Letters of Recommendation and Gap Years

Letters of recommendation are an important component of any graduate school application. For PhD and academic master’s programs, they provide evidence of your aptitude for research from an authority in the field. For law or medical school, they can contextualize your academic performance or speak to your non-academic traits such as reliance or teamwork. For professional degrees, such as MBA or MPH, they can provide insight into your leadership skills and engagement in the professional field in which you hope to advance. Letters of recommendation undoubtedly play an important role in admissions, and the anxiety surrounding them is understandable. Applicants who are planning to or already have taken time between undergraduate and grad school face additional concerns, especially as their time since undergraduate lengthens. Below are the questions we commonly receive from undergraduates planning to apply to graduate school eventually and alums who are currently applying after time away from school.
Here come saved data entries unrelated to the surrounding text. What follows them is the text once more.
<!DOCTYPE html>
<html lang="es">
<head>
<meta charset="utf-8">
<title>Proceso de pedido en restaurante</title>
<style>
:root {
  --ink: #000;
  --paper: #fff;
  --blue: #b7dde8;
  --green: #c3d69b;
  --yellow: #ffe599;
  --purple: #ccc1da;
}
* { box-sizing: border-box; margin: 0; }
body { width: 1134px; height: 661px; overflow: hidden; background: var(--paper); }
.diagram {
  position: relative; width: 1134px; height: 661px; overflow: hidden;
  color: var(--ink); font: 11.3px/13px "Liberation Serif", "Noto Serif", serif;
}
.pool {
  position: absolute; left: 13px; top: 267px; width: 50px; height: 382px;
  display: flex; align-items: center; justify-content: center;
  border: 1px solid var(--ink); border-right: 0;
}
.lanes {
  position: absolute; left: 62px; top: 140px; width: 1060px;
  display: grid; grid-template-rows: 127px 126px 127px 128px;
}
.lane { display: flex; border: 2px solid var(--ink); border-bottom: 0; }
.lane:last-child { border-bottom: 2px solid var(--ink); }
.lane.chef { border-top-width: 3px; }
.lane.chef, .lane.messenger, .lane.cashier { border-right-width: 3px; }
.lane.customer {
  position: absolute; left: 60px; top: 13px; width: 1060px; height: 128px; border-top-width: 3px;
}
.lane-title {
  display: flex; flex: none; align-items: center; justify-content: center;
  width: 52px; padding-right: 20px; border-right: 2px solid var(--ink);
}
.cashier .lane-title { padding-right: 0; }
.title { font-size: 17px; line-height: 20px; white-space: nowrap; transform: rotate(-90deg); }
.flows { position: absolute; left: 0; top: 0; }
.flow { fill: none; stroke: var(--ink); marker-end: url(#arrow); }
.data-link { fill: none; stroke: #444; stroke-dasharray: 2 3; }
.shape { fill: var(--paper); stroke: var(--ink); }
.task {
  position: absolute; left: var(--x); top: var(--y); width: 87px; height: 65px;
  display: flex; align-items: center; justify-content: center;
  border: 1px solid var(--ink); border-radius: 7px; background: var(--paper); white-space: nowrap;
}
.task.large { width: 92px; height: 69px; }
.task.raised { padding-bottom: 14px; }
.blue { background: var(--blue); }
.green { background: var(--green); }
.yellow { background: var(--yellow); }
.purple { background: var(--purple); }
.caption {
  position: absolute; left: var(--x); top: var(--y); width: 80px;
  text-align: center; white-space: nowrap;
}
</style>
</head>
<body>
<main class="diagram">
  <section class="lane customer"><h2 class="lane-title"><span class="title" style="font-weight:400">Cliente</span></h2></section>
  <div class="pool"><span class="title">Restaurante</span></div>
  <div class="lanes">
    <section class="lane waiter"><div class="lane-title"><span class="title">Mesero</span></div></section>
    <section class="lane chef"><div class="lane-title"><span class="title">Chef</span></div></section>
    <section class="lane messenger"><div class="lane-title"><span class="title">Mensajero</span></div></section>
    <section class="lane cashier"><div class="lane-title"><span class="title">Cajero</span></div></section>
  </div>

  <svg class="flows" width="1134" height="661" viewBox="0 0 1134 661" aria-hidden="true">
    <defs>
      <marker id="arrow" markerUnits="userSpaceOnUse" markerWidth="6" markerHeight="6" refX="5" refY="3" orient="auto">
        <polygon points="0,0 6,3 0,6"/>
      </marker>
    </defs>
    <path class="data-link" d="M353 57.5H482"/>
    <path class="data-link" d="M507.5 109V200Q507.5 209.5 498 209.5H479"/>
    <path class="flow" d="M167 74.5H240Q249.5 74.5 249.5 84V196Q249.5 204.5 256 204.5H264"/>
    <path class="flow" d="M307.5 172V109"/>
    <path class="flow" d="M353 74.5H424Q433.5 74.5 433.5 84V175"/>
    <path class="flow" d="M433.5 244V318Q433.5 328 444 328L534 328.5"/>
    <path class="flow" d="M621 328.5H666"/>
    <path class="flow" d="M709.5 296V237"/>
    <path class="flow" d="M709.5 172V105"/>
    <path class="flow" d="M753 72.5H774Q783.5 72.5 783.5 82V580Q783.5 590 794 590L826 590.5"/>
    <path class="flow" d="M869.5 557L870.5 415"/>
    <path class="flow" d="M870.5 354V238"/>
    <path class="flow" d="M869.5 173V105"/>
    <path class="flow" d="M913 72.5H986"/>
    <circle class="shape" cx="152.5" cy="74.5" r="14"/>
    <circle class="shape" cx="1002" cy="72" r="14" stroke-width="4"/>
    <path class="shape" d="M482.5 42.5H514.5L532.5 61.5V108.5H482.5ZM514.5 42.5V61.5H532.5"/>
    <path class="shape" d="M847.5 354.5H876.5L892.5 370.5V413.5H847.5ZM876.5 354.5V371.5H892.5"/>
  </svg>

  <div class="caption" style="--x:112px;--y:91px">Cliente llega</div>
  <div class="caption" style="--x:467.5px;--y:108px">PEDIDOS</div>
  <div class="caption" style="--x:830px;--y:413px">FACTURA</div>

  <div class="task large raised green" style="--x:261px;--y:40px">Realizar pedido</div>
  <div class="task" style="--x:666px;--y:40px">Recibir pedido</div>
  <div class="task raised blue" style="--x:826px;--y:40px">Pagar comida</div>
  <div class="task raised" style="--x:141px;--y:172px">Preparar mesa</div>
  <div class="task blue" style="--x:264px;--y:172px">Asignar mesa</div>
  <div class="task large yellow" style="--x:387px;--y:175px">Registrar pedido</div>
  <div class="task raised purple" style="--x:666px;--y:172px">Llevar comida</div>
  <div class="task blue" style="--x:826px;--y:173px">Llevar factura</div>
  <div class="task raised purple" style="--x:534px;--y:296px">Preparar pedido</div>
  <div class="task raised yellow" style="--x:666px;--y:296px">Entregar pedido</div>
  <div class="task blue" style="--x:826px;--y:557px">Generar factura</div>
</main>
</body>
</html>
  • Do I need to ask someone from my undergraduate program? It depends. Academic master’s and PhD programs will want to see letters from professors who taught you in the discipline you are interested in and/or who supervised your academic research—this means going back to professors from undergraduate is inevitable and desirable. If you have been out of school for a long time, or you are applying in a discipline you did not study in college, you might benefit from speaking with an advisor in our office about your best strategy. For more professionally focused graduate degrees, such as an MPH program, letters from supervisor from your job(s) might suffice. Even for those programs, however, you could benefit from a letter from someone who taught in a undergraduate course related to your field.
  • Will my undergraduate professors remember me? This is a common worry that is largely unfounded, especially if you had a close relationship with the letter writer or the class you took was small and discussion-based. If you were a candidate for a strong letter of recommendation during your senior year, you will still be one one or two or even five years out. If you are still an undergraduate planning to go to graduate school eventually, identify potential letter writers now and have informal conversations with them about your plans before you leave campus. Ask them if they would be willing to write in the future and save any relevant work you did in their class to provide them when you reach out later to ask for the letter formally and officially down the road.
  • Will my letters be strong? Applicants often have a skewed understanding of the type of relationship you need to have with someone for a good letter of recommendation. An academic letter, for example, only needs to speak to your performance in the class, and that has not changed since graduation. Don’t be afraid to reach out to potential letter writers and discuss your motivations for graduate school and experiences since graduation. This conversation can do a lot to quell your fears as well as give you good advice about your plans and application. There is no harm in asking for a letter, especially if you are honest with your concerns. If a professor thinks he or she cannot write you a strong letter or don’t know you well enough, they will decline if you give them an opportunity to.

In sum, if your plans involve time between undergraduate and graduate school—and the majority of students from Penn take some time before applying to graduate school—don’t let worries about letters of recommendation prevent you from pursing the path that makes the most sense for your professional and academic goals.

By Caroline Wilky
Caroline Wilky Associate Director, Graduate School Advising